Launched in June 1954, under the directorship of architect and designer Alberto Rosselli (1921–1976), when the controversial idea of “Industrial Design” was very new and unconvincing to Italian readers, this quarterly magazine published a total of 41 issues (including one double issue – May 1960, No. 26/27) until it ceased publication nearly 10 years later in 1963.

Stile Industria promoted design as one of the most important cultural forces in modern Italy and provided a platform for discussions about the aesthetic and meaning of modern design in an international context. The covers were designed by a who’s who of post-war Italian and international graphic designers and artists who gave them their unmistakable Italian appearance.

Collection: Stile Industria

Wherein I wax on a bit about Bill Holden's bare chest

One of the best things about watching a William Holden movie from the mid-50s to early 70s is there's a high degree of likelihood he'll be in some state of partial undress, rather a lot of the time. In fact, if you look at candid photographs of him out having his real life adventures, you'll see that he's often shirtless in those as well, or unbuttoned, wearing shorts, barefoot, etc. The man clearly enjoyed being a natural part of nature, though they say (they who say these things) that he was obsessed with showering, too. Well, maybe there's the answer; you take a shower four times a day, you tire of putting on a new set of clothes each time. 


But, and this is true of other Hollywood stars of his era and earlier, he is often seen onscreen with a hairless chest. They (same they or possibly another set altogether) say this was done for Picnic (1955) because he was (definitely but who cares?) a bit too old for the character he played, and the bare chest made him look younger. I dunno. That doesn't really add up for me, but whatever. His chest is also hairless in Love is a Many-Splendored Thing (1955) and The Bridge on the River Kwai (1957,) but not Sunset Blvd (1950,) The Bridges of Toko-Ri (1954) or Paris When it Sizzles (1964.) I don't remember at the moment what his chest hair condition was in The World of Suzie Wong (1960) but I think the reason we saw less of him in that film is in case it led us to figure out just what a man does with a call girl, and that would be bad.  Wong

So maybe in his case there was some kind of mid-late-50s ban on very hairy chests, which had him continually shaved up between Bridges and Paris, but other actors previously had this treatment as well. Funny Hollywood. They took the hair off men's chests, but added it to so many of their heads. 

I mean, Bill Holden had one seriously hairy chest. And even though I grew up in the hairy man 1970s, this is not something I normally find specifically appealing. However, there are sometimes special circumstances. I do like hunting for treasure.

Here's the man, hairless and hairy. 




"They let me grow it on my face."





Soon I'm going to do another gratuitous post about Bill, with images of him holding various (and mostly pointy) objects.


More William Holden pictures here, 3 pages so far. Yes, well. 

what's on your mind?


Gallo wines, 1962

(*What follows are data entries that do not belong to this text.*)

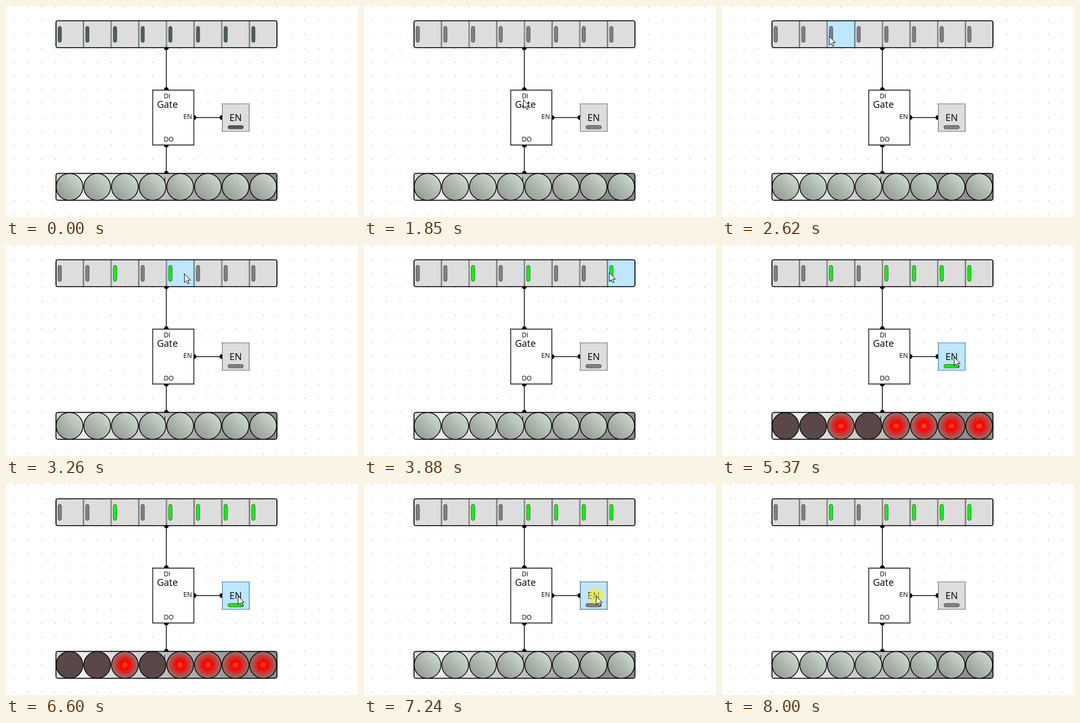
An HTML page with a canvas that plays this animation: 668 px wide and 400 px high, repeating every 8.56 s.

```html
<!DOCTYPE html>
<html lang="en">
<head>
<meta charset="utf-8">
<title>Gate with enable input</title>
<style>
html, body { margin: 0; overflow: hidden; background: #fff; }
canvas { display: block; }
</style>
</head>
<body>
<canvas id="stage" width="668" height="400"></canvas>
<script>
const ctx = document.getElementById('stage').getContext('2d');
const LOOP = 8560, ENTER = 1460, LEAVE = 8000, STEP = 78, HOLD = 60;
const GRID = 26.25, PITCH = 2 * GRID, BAR_X = 94.5, EN = 8;

// Pointer stops: arrival, departure, x, y
const stops = [
  [ENTER, ENTER, 535, 272], [1620, 1620, 165, 141], [2003, 2003, 393, 201],
  [2540, 2720, 203, 57], [2875, 2875, 268, 85], [3030, 3300, 338, 54],
  [3490, 3728, 488, 56], [3960, 4190, 453, 50], [4430, 4690, 383, 49],
  [4890, 7840, 439.5, 212], [7920, LEAVE, 463, 238]
];
const presses = [2650, 3200, 3585, 4045, 4615, 5145, 6625, 7240, 7640];

function pointerAt(t) {
  if (t < ENTER || t >= LEAVE) return null;
  const s = t - (t - ENTER) % STEP;
  const i = stops.findLastIndex(p => p[0] <= s);
  const [, leave, x, y] = stops[i];
  const [arrive, , nx, ny] = stops[i + 1] || stops[i];
  const k = s > leave ? (s - leave) / (arrive - leave) : 0;
  return { x: Math.round(x + k * (nx - x)), y: Math.round(y + k * (ny - y)) };
}

function buttonUnder(p) {
  if (!p) return -1;
  if (p.y >= 28 && p.y < 79 && p.x > 95 && p.x < 514) return Math.floor((p.x - BAR_X) / PITCH);
  return p.x >= 410 && p.x < 462 && p.y >= 185 && p.y < 238 ? EN : -1;
}

const clicks = presses.map(at => ({ at, button: buttonUnder(pointerAt(at)) }));

function box(x, y, w, h, r, fill, stroke, width = 1) {
  ctx.beginPath();
  ctx.roundRect(x, y, w, h, r);
  if (fill) { ctx.fillStyle = fill; ctx.fill(); }
  if (stroke) { ctx.strokeStyle = stroke; ctx.lineWidth = width; ctx.stroke(); }
}

function disc(x, y, r, fill, stroke) {
  ctx.beginPath();
  ctx.arc(x, y, r, 0, 2 * Math.PI);
  ctx.fillStyle = fill;
  ctx.fill();
  if (stroke) { ctx.strokeStyle = stroke; ctx.lineWidth = 1.5; ctx.stroke(); }
}

function line(x0, y0, x1, y1, width = 1.5) {
  ctx.beginPath();
  ctx.moveTo(x0, y0);
  ctx.lineTo(x1, y1);
  ctx.strokeStyle = '#000';
  ctx.lineWidth = width;
  ctx.stroke();
}

function wire(x0, y0, x1, y1) {
  line(x0, y0, x1, y1);
  disc(x0, y0, 4.4, '#000');
  disc(x1, y1, 4.4, '#000');
}

function text(s, x, y, size) {
  ctx.font = size + 'px "Open Sans", "Noto Sans", sans-serif';
  ctx.fillStyle = '#000';
  ctx.fillText(s, x, y);
}

function blend(gradient, ...stops) {
  stops.forEach(([at, color]) => gradient.addColorStop(at, color));
  return gradient;
}

function grid() {
  ctx.fillStyle = '#555';
  for (let x = 15.25; x < 668; x += GRID)
    for (let y = 1; y < 400; y += GRID)
      ctx.fillRect(x, y, 1, 1);
}

function buttonColors(i, hot, pressed) {
  if (i !== hot) return ['#ddd', '#707070'];
  return pressed ? ['#c4e5f6', '#2c628b'] : ['#bee6fd', '#3c7fb1'];
}

function led(x, y, w, h, on, idle) {
  box(x, y, w, h, 3.5, idle ? '#4a6050' : on ? '#0cf80c' : '#808080', '#555');
}

function switches(isOn, hot, pressed, idle) {
  for (let i = 0; i < 8; i++) {
    const x = BAR_X + i * PITCH;
    const [fill, edge] = buttonColors(i, hot, pressed);
    box(x + .7, 28.5, PITCH - 1.4, 50, 1, fill, edge, 1.2);
    led(x + 4.2, 38.5, 6.5, 30.5, isOn(i), idle);
  }
  box(BAR_X + .3, 28, 419.5, 51, 4, null, '#000', 1.7);
}

function lamps(enabled, isOn) {
  const metal = blend(ctx.createLinearGradient(95, 317, 514, 369),
    [0, '#d4d4d4'], [.12, '#eee'], [.85, '#909090'], [1, '#8c8c8c']);
  box(BAR_X + .3, 317.4, 419.5, 51, 4, metal, '#000', 1.7);
  line(301.5, 324, 301.5, 334, 1);
  for (let i = 0; i < 8; i++) {
    const x = BAR_X + (i + .5) * PITCH - .2, y = 343;
    let fill = '#5a4848';
    if (!enabled)
      fill = blend(ctx.createLinearGradient(x + 18, y - 18, x - 18, y + 18), [0, '#c8d8c8'], [1, '#969c96']);
    else if (isOn(i))
      fill = blend(ctx.createRadialGradient(x, y, 0, x, y, 26),
        [0, '#ff4a18'], [.16, '#ff4014'], [.21, '#ff0808'], [.32, '#fa0404'], [1, '#8a7a74']);
    disc(x, y, 25.4, fill, '#000');
  }
}

function gate() {
  box(278.5, 159.5, 78, 104, 0, '#fff', '#000', 1.4);
  text('DI', 299.5, 175, 12.5);
  text('Gate', 286.5, 193, 18);
  text('EN', 336.5, 214, 12.5);
  text('DO', 299.5, 257, 12.5);
}

function enableButton(on, hot, pressed, idle) {
  const [fill, edge] = buttonColors(EN, hot, pressed);
  box(410.5, 185.5, 51, 52, 0, fill, edge, 1.2);
  text('EN', 424, 218, 18);
  led(421, 226.5, 29.5, 6.5, on, idle);
}

const arrowShape = new Path2D('M0 0V16.5L3.8 13L6.6 19L9 18L6.4 12H11.6Z');
function arrow({ x, y }) {
  ctx.save();
  ctx.translate(x + .5, y + .5);
  ctx.fillStyle = '#fff';
  ctx.fill(arrowShape);
  ctx.strokeStyle = '#000';
  ctx.lineWidth = 1;
  ctx.stroke(arrowShape);
  ctx.restore();
}

function draw(t) {
  const isOn = i => clicks.filter(c => c.button === i && t >= c.at + HOLD).length % 2 === 1;
  const pressed = clicks.some(c => t >= c.at && t < c.at + HOLD);
  const pointer = pointerAt(t), hot = buttonUnder(pointer), idle = t < 1160;
  ctx.fillStyle = '#fff';
  ctx.fillRect(0, 0, 668, 400);
  grid();
  wire(304.3, 79.5, 304.3, 158.5);
  wire(304.3, 264, 304.3, 317);
  wire(357, 211.5, 409.5, 211.5);
  switches(isOn, hot, pressed, idle);
  gate();
  enableButton(isOn(EN), hot, pressed, idle);
  lamps(isOn(EN), isOn);
  if (pressed) disc(pointer.x, pointer.y + 1, 14.5, 'rgba(250,240,30,.62)');
  if (pointer) arrow(pointer);
}

const start = performance.now();
function frame() {
  draw((performance.now() - start) % LOOP);
  requestAnimationFrame(frame);
}
frame();
</script>
</body>
</html>
```
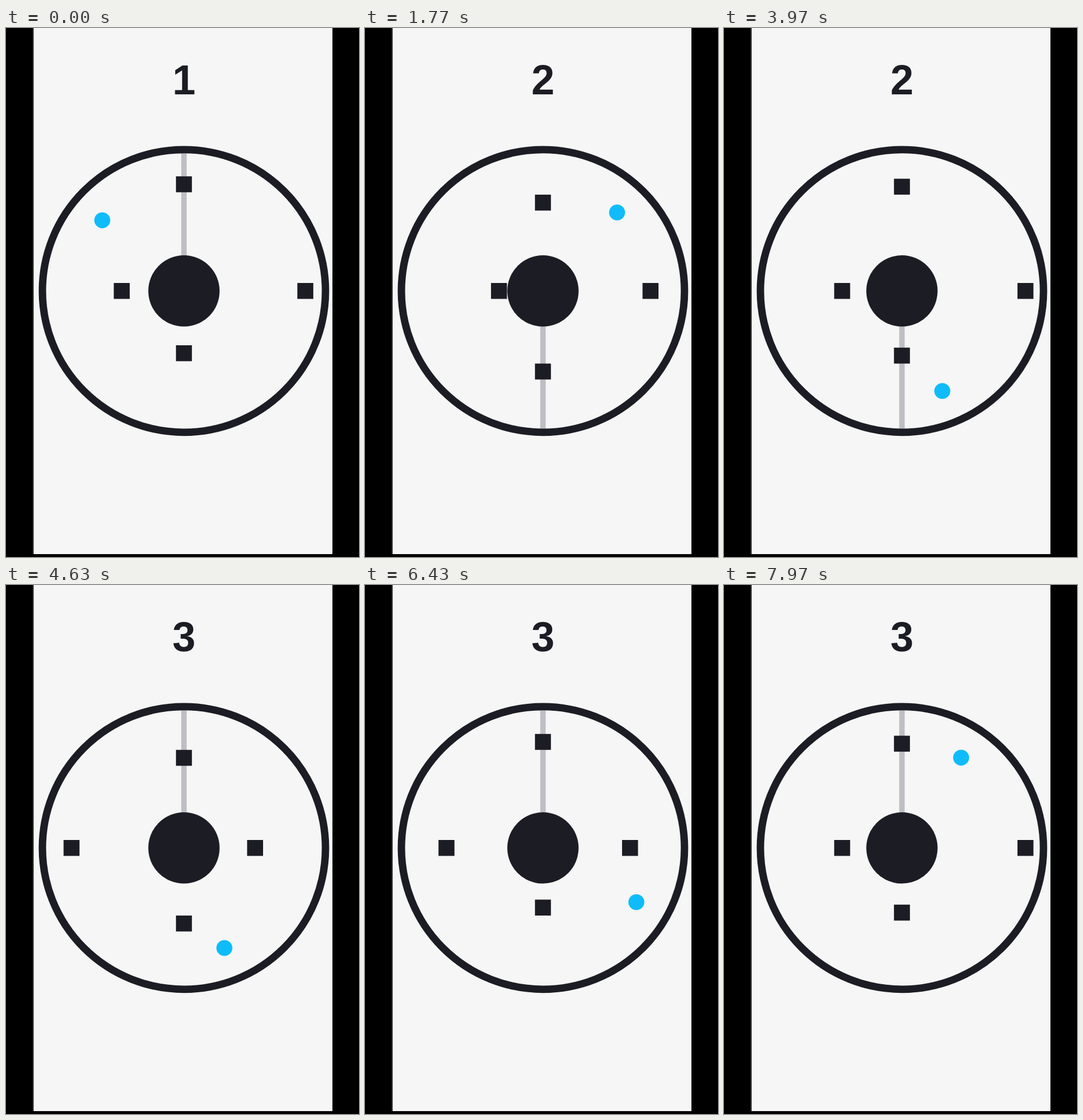
Write an HTML page that moves like this. It is 611 px wide and 917 px high and loops after 8000 ms.

```html
<!DOCTYPE html>
<html lang="en">
<head>
<meta charset="utf-8">
<title>Orbit game</title>
<style>
  html, body { margin: 0; width: 100%; height: 100%; overflow: hidden; background: #000; }
  svg { display: block; width: 100%; height: 100%; }
  .dark { fill: #1c1c24; }
  text { font: bold 72px "Liberation Sans", Arial, sans-serif; text-anchor: middle; }
</style>
</head>
<body>
<svg viewBox="0 0 611 917">
  <rect width="611" height="917" fill="#000"/>
  <rect x="46" width="2" height="912" fill="#3a3a3a"/>
  <rect x="48" width="517" height="912" fill="#f6f6f6"/>
  <text id="score" class="dark" x="308" y="114.7">1</text>
  <g transform="translate(308 455.8)">
    <rect id="goal" x="-4.7" y="-240" width="9.4" height="240" fill="#bfbec4"/>
    <circle r="245" fill="none" stroke="#1c1c24" stroke-width="12.8"/>
    <g id="blocks"></g>
    <circle class="dark" r="61.7"/>
    <circle id="ball" r="13.8" fill="#0fbcf9"/>
  </g>
</svg>
<script>
  const LOOP = 8000;
  const ORBIT = 187;
  const BLOCK = { size: 27.6, near: 76, far: 214, period: 2000 };

  // Direction of each block and its phase at the start.
  const blocks = [
    { dx: 0, dy: -1, phase: 0.3944 },
    { dx: 1, dy: 0, phase: 0.5142 },
    { dx: 0, dy: 1, phase: 0.8842 },
    { dx: -1, dy: 0, phase: 0.1146 }
  ];

  // Turning points of the ball: time in ms, degrees clockwise from the top.
  const turns = [
    [0, -49.1], [1579, 56], [2007, 27.6], [4300, 180],
    [5405, 106.4], [6021, 147.4], [7852, 25.4], [LOOP, 35.2]
  ];

  // Times at which the ball reaches the goal line.
  const hits = [680, 4240];

  const byId = id => document.getElementById(id);
  const score = byId("score"), goal = byId("goal"), ball = byId("ball");

  for (const block of blocks) {
    block.el = document.createElementNS("http://www.w3.org/2000/svg", "rect");
    block.el.setAttribute("class", "dark");
    block.el.setAttribute("width", BLOCK.size);
    block.el.setAttribute("height", BLOCK.size);
    byId("blocks").append(block.el);
  }

  function ballAngle(t) {
    const i = turns.findIndex(([end]) => end > t);
    const [t0, a0] = turns[i - 1], [t1, a1] = turns[i];
    return (a0 + (a1 - a0) * (t - t0) / (t1 - t0)) * Math.PI / 180;
  }

  function blockDistance(t, phase) {
    const p = (phase + t / BLOCK.period) % 1;
    return BLOCK.near + (BLOCK.far - BLOCK.near) * (1 - Math.abs(2 * p - 1));
  }

  function draw(t) {
    const points = hits.filter(hit => t >= hit).length;
    score.textContent = 1 + points;
    goal.setAttribute("transform", `rotate(${points % 2 * 180})`);

    for (const { el, dx, dy, phase } of blocks) {
      const d = blockDistance(t, phase);
      el.setAttribute("x", dx * d - BLOCK.size / 2);
      el.setAttribute("y", dy * d - BLOCK.size / 2);
    }

    const angle = ballAngle(t);
    ball.setAttribute("cx", ORBIT * Math.sin(angle));
    ball.setAttribute("cy", -ORBIT * Math.cos(angle));
  }

  let start;
  function tick(now) {
    start ??= now;
    draw(Math.max(0, now - start) % LOOP);
    requestAnimationFrame(tick);
  }
  draw(0);
  requestAnimationFrame(tick);
</script>
</body>
</html>
```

This is so perfect. Look how he’s placed above her, elbow resting on a pillow with room to spare, and while the artist did a nice job of drawing our eye to the glass in her hand, we still shift back toward their faces, which clearly state,

“She’s got that look in her eye. I’ll loosen my tie in a minute and see if she smiles.”

“Can he tell what I’m thinking? How slowly should I sip this?”

“These glasses are rather small, perhaps I’ll refill them before I remove my jacket.”

“He seems quiet; I wonder if he’s expecting me to say something about this wine?”

“Hope she’s not wearing one of those goddamned girdles with all the hooks to undo…”

“What kind of plant is this? It’s awfully big.”